Ferguson resident and activist Tony Rice was among the first onlookers to arrive at the scene Tuesday night and said Martin’s body was uncovered when he arrived. Firefighters eventually covered the body after chants from the growing crowd, Rice told the Los Angeles Times.
Demonstrators shouted angrily at police as Martin’s family arrived at the scene, with Rice shooting video of a woman crying out in agony, “I want to know what happened to my baby! I want to know what happened to my son!”
“This doesn’t make any sense for them to kill my son like this,” Toni Martin-Green later told the St. Louis Post-Dispatch at her home near the University of Missouri-St. Louis campus. “I am trying to be calm.”
Several hundred demonstrators arrived at the scene and in the early morning hours began throwing bricks at police officers and may have also set off fireworks-like devices, according to both Rice and officials with the St. Louis County Police Department, the agency that is handling the shooting investigation.
Rice said one brick broke a window on a police car, and one of the explosives started a small fire in a parking lot, police said.
“That’s pretty disturbing,” St. Louis County Chief Jon Belmar said of the explosives, adding that one officer hurt his leg while trying to get away from the device and was still being treated in the emergency room.
Another officer received “facial abrasions” after being hit with a brick, Belmar said, his comments coming during his own news conference early Wednesday.
Berkeley’s mayor credited police for moving in at the scene, telling reporters he feared that the gas station might have been burned down without their protection.

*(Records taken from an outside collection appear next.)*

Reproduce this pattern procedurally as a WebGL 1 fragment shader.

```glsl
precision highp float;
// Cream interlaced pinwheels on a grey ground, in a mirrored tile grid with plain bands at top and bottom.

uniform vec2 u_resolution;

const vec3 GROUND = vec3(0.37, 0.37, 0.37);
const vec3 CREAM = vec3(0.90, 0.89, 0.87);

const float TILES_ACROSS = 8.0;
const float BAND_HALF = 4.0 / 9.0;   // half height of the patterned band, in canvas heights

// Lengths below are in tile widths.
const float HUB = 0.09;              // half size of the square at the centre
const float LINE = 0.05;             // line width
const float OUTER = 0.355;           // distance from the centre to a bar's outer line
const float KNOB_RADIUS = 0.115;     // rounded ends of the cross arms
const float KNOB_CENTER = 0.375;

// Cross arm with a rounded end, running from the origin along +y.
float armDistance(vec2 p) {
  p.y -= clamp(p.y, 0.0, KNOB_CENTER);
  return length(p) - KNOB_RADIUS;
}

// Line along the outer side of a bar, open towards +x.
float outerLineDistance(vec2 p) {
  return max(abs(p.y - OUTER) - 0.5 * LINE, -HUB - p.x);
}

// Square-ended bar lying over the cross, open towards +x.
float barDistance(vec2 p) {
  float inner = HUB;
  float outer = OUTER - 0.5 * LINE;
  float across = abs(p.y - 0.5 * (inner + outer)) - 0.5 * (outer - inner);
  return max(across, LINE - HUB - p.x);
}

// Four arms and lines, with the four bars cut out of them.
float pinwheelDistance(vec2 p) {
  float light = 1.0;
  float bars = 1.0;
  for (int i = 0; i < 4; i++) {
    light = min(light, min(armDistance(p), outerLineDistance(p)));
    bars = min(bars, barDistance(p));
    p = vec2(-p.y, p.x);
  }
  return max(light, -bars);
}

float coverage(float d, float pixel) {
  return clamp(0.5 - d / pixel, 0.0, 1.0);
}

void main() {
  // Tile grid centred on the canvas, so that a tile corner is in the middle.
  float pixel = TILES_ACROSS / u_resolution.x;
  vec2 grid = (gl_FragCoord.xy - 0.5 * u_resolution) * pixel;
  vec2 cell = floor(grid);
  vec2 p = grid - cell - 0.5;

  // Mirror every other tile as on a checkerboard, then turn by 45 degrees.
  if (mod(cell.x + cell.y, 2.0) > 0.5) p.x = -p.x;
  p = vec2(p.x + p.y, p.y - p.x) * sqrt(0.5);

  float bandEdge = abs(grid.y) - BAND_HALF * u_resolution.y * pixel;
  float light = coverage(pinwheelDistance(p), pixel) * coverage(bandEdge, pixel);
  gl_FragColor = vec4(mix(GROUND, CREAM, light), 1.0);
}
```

Belmar, like Berkeley’s mayor, extended condolences to Martin’s family and also to the 34-year-old officer involved in the shooting, who was placed on leave pending the outcome of the investigation and whose name was not released.
“He will carry the weight of this for the rest of his life and certainly the rest of his career,” Belmar said of the officer. “So there are no winners here, there are nothing but losers.”
An attorney for the officer, Brian Millikan, told the Post-Dispatch that the officer was “shaken” by the incident.
Belmar said Martin had been previously arrested for assaults, armed robbery, armed criminal action and stealing since he turned 17. “He was known to law enforcement,” Belmar said, adding that the defacement of the gun’s serial number indicates that it might be stolen.
Although the officer was equipped with a body camera and a dashboard camera, neither device was activated, Belmar said. The dashboard camera in the car is apparently not activated if the car’s lights are not flashing and the officer apparently forgot to turn on the device at the start of his shift, Belmar said.
Both Belmar and the city’s mayor attributed the officer’s failure to activate the body camera as a result of the newness of the technology and limited training. “We’re not used to it all the time,” Belmar said.
The mayor, Hoskins, said in the future that officers would be better trained and that there would be “severe penalties” for officers who didn’t turn on the devices.
As a result, much of the investigation may hinge on video captured by at least one of the gas station’s surveillance cameras, which shows the officer pulling up at the Mobil station around 11:15 p.m.
The officer, who appears to be holding a flashlight, can be seen in the distance talking to two people. Belmar said that when the officer sees one of the men with a gun, he quickly moves backward, loses his balance, and fires three shots.
“One shot struck the suspect and one shot struck the tire of the police car,” Belmar said, adding that the suspect did not appear to fire any shots.
That single shot appeared to be fatal, though Belmar said he didn’t know where Martin had been hit and that autopsy results were still pending. Berkeley EMS responders said that Martin appeared to be dead when they arrived, Belmar said.
Missouri Gov. Jay Nixon said in a statement Wednesday morning, “The events in Berkeley are a reminder that law enforcement officers have a difficult, and often dangerous, job in protecting themselves and law-abiding citizens.”